Property cannot usually be sold with liens still on it. A house must have clear title before a buyer can take possession of it. This means that any liens on the property must be satisfied.

Paying off or negotiating the debt

Most times the lien is paid off with the proceeds from the sale. As a buyer this means the sale process can continue and you can move into your new home on the date you expected. If you are the seller, this means you do not have to worry about paying off this debt out of your own pocket.

You may be in a situation where the entire cost of the lien cannot be paid, but there are still plenty of options to consider.

The seller can try negotiating a lower amount with the creditor, the cost of the lien can be added into the closing costs or the sellers could agree to deduct the amount from their sale proceeds.

Dispute the debt or selling the house for cash

Disputing the debt is another option. The seller might not agree that they owe the debt or believe the amount is incorrect. There is no guarantee disputing the debt will be successful and disputing it will likely drag out the entire process even longer, so figuring out a way to satisfy could be a better use of time.

Another potential solution is to sell the house for cash, which would avoid having to clear the lien as part of the sale. However, this does not make the lien go away. You will be purchasing the home with the lien still on it, which means you could be the one responsible for paying it off at some point.

Payoff and satisfaction letters

Once the amount of the debt is agreed upon, you should obtain a payoff letter from the creditor. This is given to the escrow agent to the amount is factored into the overall real estate transaction.

When the lien is satisfied, you must get another letter confirming the debt has been paid. This is extremely important since it can prevent future problems if the creditor comes back and claims they have not been paid.

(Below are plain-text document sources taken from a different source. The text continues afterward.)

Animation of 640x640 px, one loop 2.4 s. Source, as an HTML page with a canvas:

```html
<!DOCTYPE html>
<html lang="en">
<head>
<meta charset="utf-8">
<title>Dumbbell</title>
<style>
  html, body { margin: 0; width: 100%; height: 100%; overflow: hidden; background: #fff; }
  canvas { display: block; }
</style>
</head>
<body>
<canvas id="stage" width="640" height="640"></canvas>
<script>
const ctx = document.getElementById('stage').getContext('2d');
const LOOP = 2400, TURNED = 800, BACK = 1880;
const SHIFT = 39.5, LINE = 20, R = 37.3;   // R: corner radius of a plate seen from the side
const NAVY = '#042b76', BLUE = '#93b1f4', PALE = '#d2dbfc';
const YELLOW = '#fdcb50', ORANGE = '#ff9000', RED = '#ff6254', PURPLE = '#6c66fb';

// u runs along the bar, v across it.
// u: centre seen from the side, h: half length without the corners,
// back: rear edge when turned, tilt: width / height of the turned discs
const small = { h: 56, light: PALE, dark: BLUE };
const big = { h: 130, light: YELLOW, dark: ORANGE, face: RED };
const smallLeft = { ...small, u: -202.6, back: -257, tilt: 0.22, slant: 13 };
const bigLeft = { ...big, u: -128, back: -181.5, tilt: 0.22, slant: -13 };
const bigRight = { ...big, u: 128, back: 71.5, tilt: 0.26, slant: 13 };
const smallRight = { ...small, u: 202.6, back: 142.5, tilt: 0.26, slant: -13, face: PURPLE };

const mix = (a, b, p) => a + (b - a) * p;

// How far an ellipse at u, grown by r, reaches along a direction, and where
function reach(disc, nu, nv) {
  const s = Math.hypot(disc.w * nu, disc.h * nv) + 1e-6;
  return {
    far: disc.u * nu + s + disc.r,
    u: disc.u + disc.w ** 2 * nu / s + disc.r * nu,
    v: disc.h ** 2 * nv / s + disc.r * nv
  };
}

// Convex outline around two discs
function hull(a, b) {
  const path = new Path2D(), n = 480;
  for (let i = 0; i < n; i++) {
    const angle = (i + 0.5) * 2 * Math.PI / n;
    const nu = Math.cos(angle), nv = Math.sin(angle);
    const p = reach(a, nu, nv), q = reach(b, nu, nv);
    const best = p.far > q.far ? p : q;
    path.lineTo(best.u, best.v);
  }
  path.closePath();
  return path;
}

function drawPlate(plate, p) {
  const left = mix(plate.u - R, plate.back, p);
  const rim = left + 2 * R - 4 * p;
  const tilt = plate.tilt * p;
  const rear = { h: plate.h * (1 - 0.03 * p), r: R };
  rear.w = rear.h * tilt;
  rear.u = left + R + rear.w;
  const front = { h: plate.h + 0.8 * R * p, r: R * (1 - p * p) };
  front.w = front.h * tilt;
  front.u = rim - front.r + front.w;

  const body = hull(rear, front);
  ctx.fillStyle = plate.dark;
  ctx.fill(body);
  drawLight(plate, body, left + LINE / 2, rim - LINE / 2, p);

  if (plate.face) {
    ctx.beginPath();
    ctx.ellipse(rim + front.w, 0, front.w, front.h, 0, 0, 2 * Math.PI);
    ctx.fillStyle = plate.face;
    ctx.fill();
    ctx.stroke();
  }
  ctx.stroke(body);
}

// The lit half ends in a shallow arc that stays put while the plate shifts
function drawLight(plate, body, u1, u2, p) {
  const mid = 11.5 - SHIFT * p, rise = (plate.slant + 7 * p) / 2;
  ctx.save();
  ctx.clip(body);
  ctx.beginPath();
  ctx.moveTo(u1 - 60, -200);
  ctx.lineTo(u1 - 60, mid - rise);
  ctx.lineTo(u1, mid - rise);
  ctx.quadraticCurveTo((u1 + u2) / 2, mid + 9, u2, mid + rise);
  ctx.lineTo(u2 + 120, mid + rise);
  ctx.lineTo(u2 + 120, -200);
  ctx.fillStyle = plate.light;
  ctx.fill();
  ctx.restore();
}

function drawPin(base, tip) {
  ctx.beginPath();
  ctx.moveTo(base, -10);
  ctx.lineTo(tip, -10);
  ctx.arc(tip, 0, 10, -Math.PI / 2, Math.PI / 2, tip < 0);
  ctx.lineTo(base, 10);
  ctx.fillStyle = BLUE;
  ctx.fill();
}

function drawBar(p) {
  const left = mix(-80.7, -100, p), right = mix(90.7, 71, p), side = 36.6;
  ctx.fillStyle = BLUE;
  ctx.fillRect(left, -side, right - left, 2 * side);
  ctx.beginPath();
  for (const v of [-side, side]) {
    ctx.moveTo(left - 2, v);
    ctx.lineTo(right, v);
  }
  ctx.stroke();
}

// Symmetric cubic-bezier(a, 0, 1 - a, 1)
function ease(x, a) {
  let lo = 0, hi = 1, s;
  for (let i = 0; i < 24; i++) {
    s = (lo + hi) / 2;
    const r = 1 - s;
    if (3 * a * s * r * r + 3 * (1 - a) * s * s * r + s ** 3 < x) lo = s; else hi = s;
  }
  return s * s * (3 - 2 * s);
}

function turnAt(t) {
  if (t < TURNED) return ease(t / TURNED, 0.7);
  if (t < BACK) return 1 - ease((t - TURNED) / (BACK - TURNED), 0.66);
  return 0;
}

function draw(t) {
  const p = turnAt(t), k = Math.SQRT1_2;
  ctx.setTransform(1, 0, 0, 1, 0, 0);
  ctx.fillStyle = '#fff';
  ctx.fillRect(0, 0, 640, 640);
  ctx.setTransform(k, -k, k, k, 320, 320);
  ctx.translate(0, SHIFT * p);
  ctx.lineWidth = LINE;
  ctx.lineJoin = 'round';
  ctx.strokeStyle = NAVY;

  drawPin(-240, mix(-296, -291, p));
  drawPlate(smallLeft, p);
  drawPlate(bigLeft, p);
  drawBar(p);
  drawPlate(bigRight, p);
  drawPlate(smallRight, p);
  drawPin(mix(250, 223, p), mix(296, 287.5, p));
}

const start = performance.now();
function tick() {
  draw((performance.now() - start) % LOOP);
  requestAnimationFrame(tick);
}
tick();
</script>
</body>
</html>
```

Real estate transactions are already complicated, and liens can add another layer of complexity. It is important to have professional guidance through the process.